▶ [Provided entries]
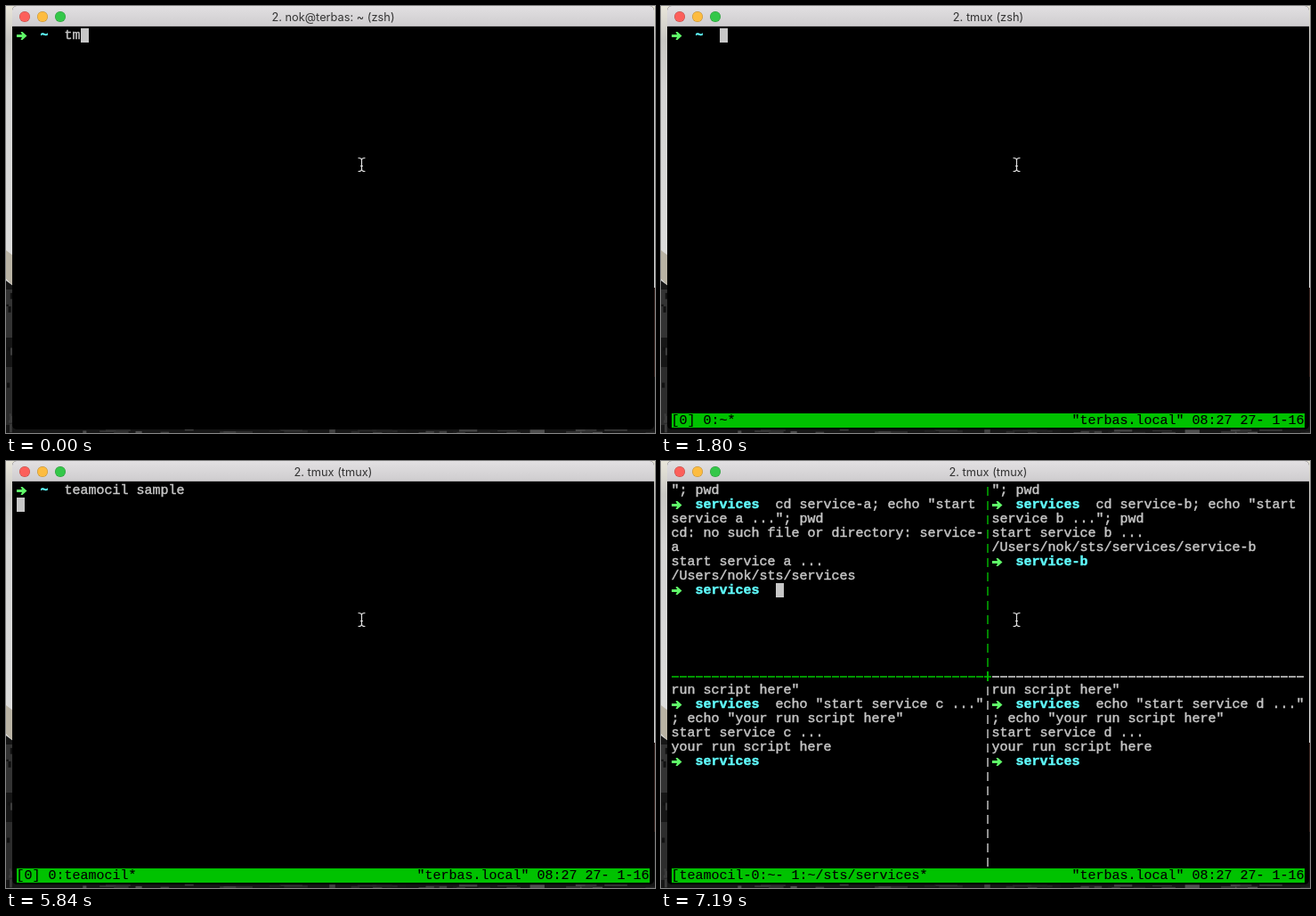
An HTML page for the animation above (8 s loop, 729 by 479 pixels).

```html
<!DOCTYPE html>
<html lang="en">
<head>
<meta charset="utf-8">
<title>Terminal session</title>
<style>
html, body { margin: 0; width: 729px; height: 479px; overflow: hidden; background: #161616; }
body { position: relative; }
svg, div, span { position: absolute; }
#window { left: 7px; top: 0; width: 721px; height: 475px; border-radius: 5px; background: #000; overflow: hidden; }
#bar { width: 721px; height: 23px; box-sizing: border-box; background: linear-gradient(#e2e0e2, #cfcdcf); border-bottom: 1px solid #b4b2b4; }
#bar i { position: absolute; top: 6px; width: 12px; height: 12px; border-radius: 50%; box-shadow: inset 0 0 0 .5px #0004; }
#title { width: 100%; top: 1px; text-align: center; font: 12.8px/23px Inter, Roboto, sans-serif; color: #333; }
#screen { left: 0; top: 0; }
#screen span { white-space: pre; margin-left: -.5px; font: 15px/18px "Liberation Mono", "DejaVu Sans Mono", monospace; color: #c7c7c7; -webkit-text-stroke: .45px; }
#screen .dir { color: #60fdff; font-weight: bold; }
#screen .status { color: #000; -webkit-text-stroke: .15px; }
.cursor { width: 9px; height: 16px; background: #c7c7c7; }
.green { color: #00b000; }
.gray { color: #c0c0c0; }
.vline { left: 366px; width: 2px; height: 208px; opacity: .75; background: repeating-linear-gradient(#0000 0 4px, currentColor 4px 14px, #0000 14px 16px); }
.hline { top: 241px; height: 2px; opacity: .85; background: repeating-linear-gradient(90deg, currentColor 0 8px, #0000 8px 9px); }
</style>
</head>
<body>
<svg width="729" height="479">
  <defs>
    <linearGradient id="wall" x2="0" y2="1">
      <stop stop-color="#e9e6da"/><stop offset=".12" stop-color="#c9c8c4"/>
      <stop offset=".3" stop-color="#d4d4d3"/><stop offset="1" stop-color="#dededd"/>
    </linearGradient>
  </defs>
  <path d="M0 0H729V316H720V30H8V314L0 308Z" fill="url(#wall)"/>
  <path d="M0 274L8 280V314L0 306Z" fill="#b9b3a4"/>
  <g id="rubble"></g>
</svg>
<div id="window">
  <div id="bar">
    <i style="left:8px;background:#fc605b"></i>
    <i style="left:28px;background:#fdbc40"></i>
    <i style="left:48px;background:#34c749"></i>
    <div id="title"></div>
  </div>
</div>
<div id="screen"></div>
<svg width="729" height="479" fill="none" stroke="#e4e4e4" stroke-width="1.2" stroke-linecap="round">
  <path d="M396 170.5Q399.5 170.5 399.5 173V183Q399.5 185.5 396 185.5M403 170.5Q399.5 170.5 399.5 173M399.5 183Q399.5 185.5 403 185.5M398.5 179.5H400.5"/>
</svg>
<script>
const LOOP = 8000;
const screen = document.getElementById('screen');
const title = document.getElementById('title');

// Dark, broken wallpaper visible around the window
let seed = 7;
const rand = n => (seed = seed * 16807 % 2147483647) / 2147483647 * n;
const rect = (x, y, w, h, fill) => `<rect x="${x}" y="${y}" width="${w}" height="${h}" fill="${fill}"/>`;
let bits = rect(0, 318, 7, 54, '#333') + rect(0, 405, 7, 65, '#2c2c2c') + rect(728, 316, 1, 100, '#3a2420');
for (let i = 0; i < 40; i++) {
  const shade = 20 + Math.floor(rand(65));
  bits += rect(rand(729), 475 + rand(3), 4 + rand(24), 1 + rand(3), `rgb(${shade},${shade},${shade})`);
}
for (let i = 0; i < 10; i++) bits += rect(rand(5), 318 + rand(155), 2 + rand(5), 2 + rand(8), i % 2 ? '#111' : '#3c3c3c');
document.getElementById('rubble').innerHTML = bits;

const at = (row, col) => `left:${12 + 9 * col}px;top:${25 + 16 * row}px`;
const put = (row, col, text, cls = '') => `<span class="${cls}" style="${at(row, col)}">${text}</span>`;
const cursor = (row, col) => `<div class="cursor" style="${at(row, col)}"></div>`;
const arrow = (row, col) => `<svg width="12" height="16" style="${at(row, col)}">
  <path d="M0 7H6L4.5 4H6.5L11.5 8.5L6.5 13H4.5L6 10H0Z" fill="#5ffa68"/></svg>`;
const prompt = (row, col, dir, cmd = '') =>
  arrow(row, col) + put(row, col + 3, dir, 'dir') + put(row, col + 5 + dir.length, cmd);
const lines = (row, col, list) => list.map((text, i) => put(row + i, col, text)).join('');
const status = left => `<div style="left:12px;top:457px;width:711px;height:16px;background:#00c200"></div>`
  + put(27, 0, left, 'status') + put(27, 50, '"terbas.local" 08:27 27- 1-16', 'status');

// Typed text as [start time, visible part]
const launch = [[0, 'tm'], [150, 'tmu'], [300, 'tmux']];
const command = [[1800, ''], [2550, 't'], [2700, 'tea'], [2850, 'team'], [3150, 'teamocil '],
  [4350, 'teamocil s'], [4640, 'teamocil sa'], [4790, 'teamocil sample']];
const typed = (steps, t) => steps.filter(s => s[0] <= t).pop()[1];
const typing = text => prompt(0, 0, '~', text) + cursor(0, 6 + text.length);

function service(col, id, path, errors = []) {
  const output = [...errors, `start service ${id} ...`, `/Users/nok/sts/${path}`];
  return prompt(1, col, 'services', `cd service-${id}; echo "start`)
    + put(2, col, `service ${id} ..."; pwd`) + lines(3, col, output)
    + prompt(3 + output.length, col, path.split('/').pop());
}
const script = (col, id) => prompt(15, col, 'services', `echo "start service ${id} ..."`)
  + lines(16, col, ['; echo "your run script here"', `start service ${id} ...`, 'your run script here'])
  + prompt(19, col, 'services');

function panes(t) {
  const ready = t >= 6890;
  let out = `<div class="vline green" style="top:25px"></div><div class="vline gray" style="top:249px"></div>
    <div class="hline green" style="left:12px;width:360px"></div>
    <div class="hline gray" style="left:372px;width:350px"></div>
    <div style="left:366px;top:236px;width:2px;height:11px;background:#00b000"></div>`;
  for (const col of [0, 40]) out += put(0, col, '"; pwd') + put(14, col, 'run script here"');
  if (ready) out += service(40, 'b', 'services/service-b') + script(40, 'd');
  out += t < 7040 ? cursor(1, 0)
    : service(0, 'a', 'services', ['cd: no such file or directory: service-', 'a']) + cursor(7, 13);
  if (t >= 7190) out += script(0, 'c');
  return out + status('[teamocil-0:~- 1:' + (ready ? '~/sts/services*' : 'zsh*'));
}

function view(t) {
  if (t < 900) return typing(typed(launch, t));
  if (t < 1800) return cursor(0, 0) + status('[0] 0:zsh*');
  if (t < 5840) return typing(typed(command, t)) + status('[0] 0:~*');
  if (t < 5990) return prompt(0, 0, '~', 'teamocil sample') + cursor(1, 0) + status('[0] 0:teamocil*');
  return panes(t);
}

let shown;
function draw(now) {
  const t = now % LOOP;
  const html = view(t);
  if (html !== shown) screen.innerHTML = shown = html;
  title.textContent = '2. ' + (t < 1050 ? 'nok@terbas: ~ (zsh)' : t < 1950 ? 'tmux (zsh)' : 'tmux (tmux)');
  requestAnimationFrame(draw);
}
draw(0);
</script>
</body>
</html>
```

▶ [Requirement] A word-for-word copy of the listing is the goal; keep every picture out of it.

▶ [Answer space]
An HTML page for the animation above (8 s loop, 729 by 479 pixels).

```html
<!DOCTYPE html>
<html lang="en">
<head>
<meta charset="utf-8">
<title>Terminal session</title>
<style>
html, body { margin: 0; width: 729px; height: 479px; overflow: hidden; background: #161616; }
body { position: relative; }
svg, div, span { position: absolute; }
#window { left: 7px; top: 0; width: 721px; height: 475px; border-radius: 5px; background: #000; overflow: hidden; }
#bar { width: 721px; height: 23px; box-sizing: border-box; background: linear-gradient(#e2e0e2, #cfcdcf); border-bottom: 1px solid #b4b2b4; }
#bar i { position: absolute; top: 6px; width: 12px; height: 12px; border-radius: 50%; box-shadow: inset 0 0 0 .5px #0004; }
#title { width: 100%; top: 1px; text-align: center; font: 12.8px/23px Inter, Roboto, sans-serif; color: #333; }
#screen { left: 0; top: 0; }
#screen span { white-space: pre; margin-left: -.5px; font: 15px/18px "Liberation Mono", "DejaVu Sans Mono", monospace; color: #c7c7c7; -webkit-text-stroke: .45px; }
#screen .dir { color: #60fdff; font-weight: bold; }
#screen .status { color: #000; -webkit-text-stroke: .15px; }
.cursor { width: 9px; height: 16px; background: #c7c7c7; }
.green { color: #00b000; }
.gray { color: #c0c0c0; }
.vline { left: 366px; width: 2px; height: 208px; opacity: .75; background: repeating-linear-gradient(#0000 0 4px, currentColor 4px 14px, #0000 14px 16px); }
.hline { top: 241px; height: 2px; opacity: .85; background: repeating-linear-gradient(90deg, currentColor 0 8px, #0000 8px 9px); }
</style>
</head>
<body>
<svg width="729" height="479">
  <defs>
    <linearGradient id="wall" x2="0" y2="1">
      <stop stop-color="#e9e6da"/><stop offset=".12" stop-color="#c9c8c4"/>
      <stop offset=".3" stop-color="#d4d4d3"/><stop offset="1" stop-color="#dededd"/>
    </linearGradient>
  </defs>
  <path d="M0 0H729V316H720V30H8V314L0 308Z" fill="url(#wall)"/>
  <path d="M0 274L8 280V314L0 306Z" fill="#b9b3a4"/>
  <g id="rubble"></g>
</svg>
<div id="window">
  <div id="bar">
    <i style="left:8px;background:#fc605b"></i>
    <i style="left:28px;background:#fdbc40"></i>
    <i style="left:48px;background:#34c749"></i>
    <div id="title"></div>
  </div>
</div>
<div id="screen"></div>
<svg width="729" height="479" fill="none" stroke="#e4e4e4" stroke-width="1.2" stroke-linecap="round">
  <path d="M396 170.5Q399.5 170.5 399.5 173V183Q399.5 185.5 396 185.5M403 170.5Q399.5 170.5 399.5 173M399.5 183Q399.5 185.5 403 185.5M398.5 179.5H400.5"/>
</svg>
<script>
const LOOP = 8000;
const screen = document.getElementById('screen');
const title = document.getElementById('title');

// Dark, broken wallpaper visible around the window
let seed = 7;
const rand = n => (seed = seed * 16807 % 2147483647) / 2147483647 * n;
const rect = (x, y, w, h, fill) => `<rect x="${x}" y="${y}" width="${w}" height="${h}" fill="${fill}"/>`;
let bits = rect(0, 318, 7, 54, '#333') + rect(0, 405, 7, 65, '#2c2c2c') + rect(728, 316, 1, 100, '#3a2420');
for (let i = 0; i < 40; i++) {
  const shade = 20 + Math.floor(rand(65));
  bits += rect(rand(729), 475 + rand(3), 4 + rand(24), 1 + rand(3), `rgb(${shade},${shade},${shade})`);
}
for (let i = 0; i < 10; i++) bits += rect(rand(5), 318 + rand(155), 2 + rand(5), 2 + rand(8), i % 2 ? '#111' : '#3c3c3c');
document.getElementById('rubble').innerHTML = bits;

const at = (row, col) => `left:${12 + 9 * col}px;top:${25 + 16 * row}px`;
const put = (row, col, text, cls = '') => `<span class="${cls}" style="${at(row, col)}">${text}</span>`;
const cursor = (row, col) => `<div class="cursor" style="${at(row, col)}"></div>`;
const arrow = (row, col) => `<svg width="12" height="16" style="${at(row, col)}">
  <path d="M0 7H6L4.5 4H6.5L11.5 8.5L6.5 13H4.5L6 10H0Z" fill="#5ffa68"/></svg>`;
const prompt = (row, col, dir, cmd = '') =>
  arrow(row, col) + put(row, col + 3, dir, 'dir') + put(row, col + 5 + dir.length, cmd);
const lines = (row, col, list) => list.map((text, i) => put(row + i, col, text)).join('');
const status = left => `<div style="left:12px;top:457px;width:711px;height:16px;background:#00c200"></div>`
  + put(27, 0, left, 'status') + put(27, 50, '"terbas.local" 08:27 27- 1-16', 'status');

// Typed text as [start time, visible part]
const launch = [[0, 'tm'], [150, 'tmu'], [300, 'tmux']];
const command = [[1800, ''], [2550, 't'], [2700, 'tea'], [2850, 'team'], [3150, 'teamocil '],
  [4350, 'teamocil s'], [4640, 'teamocil sa'], [4790, 'teamocil sample']];
const typed = (steps, t) => steps.filter(s => s[0] <= t).pop()[1];
const typing = text => prompt(0, 0, '~', text) + cursor(0, 6 + text.length);

function service(col, id, path, errors = []) {
  const output = [...errors, `start service ${id} ...`, `/Users/nok/sts/${path}`];
  return prompt(1, col, 'services', `cd service-${id}; echo "start`)
    + put(2, col, `service ${id} ..."; pwd`) + lines(3, col, output)
    + prompt(3 + output.length, col, path.split('/').pop());
}
const script = (col, id) => prompt(15, col, 'services', `echo "start service ${id} ..."`)
  + lines(16, col, ['; echo "your run script here"', `start service ${id} ...`, 'your run script here'])
  + prompt(19, col, 'services');

function panes(t) {
  const ready = t >= 6890;
  let out = `<div class="vline green" style="top:25px"></div><div class="vline gray" style="top:249px"></div>
    <div class="hline green" style="left:12px;width:360px"></div>
    <div class="hline gray" style="left:372px;width:350px"></div>
    <div style="left:366px;top:236px;width:2px;height:11px;background:#00b000"></div>`;
  for (const col of [0, 40]) out += put(0, col, '"; pwd') + put(14, col, 'run script here"');
  if (ready) out += service(40, 'b', 'services/service-b') + script(40, 'd');
  out += t < 7040 ? cursor(1, 0)
    : service(0, 'a', 'services', ['cd: no such file or directory: service-', 'a']) + cursor(7, 13);
  if (t >= 7190) out += script(0, 'c');
  return out + status('[teamocil-0:~- 1:' + (ready ? '~/sts/services*' : 'zsh*'));
}

function view(t) {
  if (t < 900) return typing(typed(launch, t));
  if (t < 1800) return cursor(0, 0) + status('[0] 0:zsh*');
  if (t < 5840) return typing(typed(command, t)) + status('[0] 0:~*');
  if (t < 5990) return prompt(0, 0, '~', 'teamocil sample') + cursor(1, 0) + status('[0] 0:teamocil*');
  return panes(t);
}

let shown;
function draw(now) {
  const t = now % LOOP;
  const html = view(t);
  if (html !== shown) screen.innerHTML = shown = html;
  title.textContent = '2. ' + (t < 1050 ? 'nok@terbas: ~ (zsh)' : t < 1950 ? 'tmux (zsh)' : 'tmux (tmux)');
  requestAnimationFrame(draw);
}
draw(0);
</script>
</body>
</html>
```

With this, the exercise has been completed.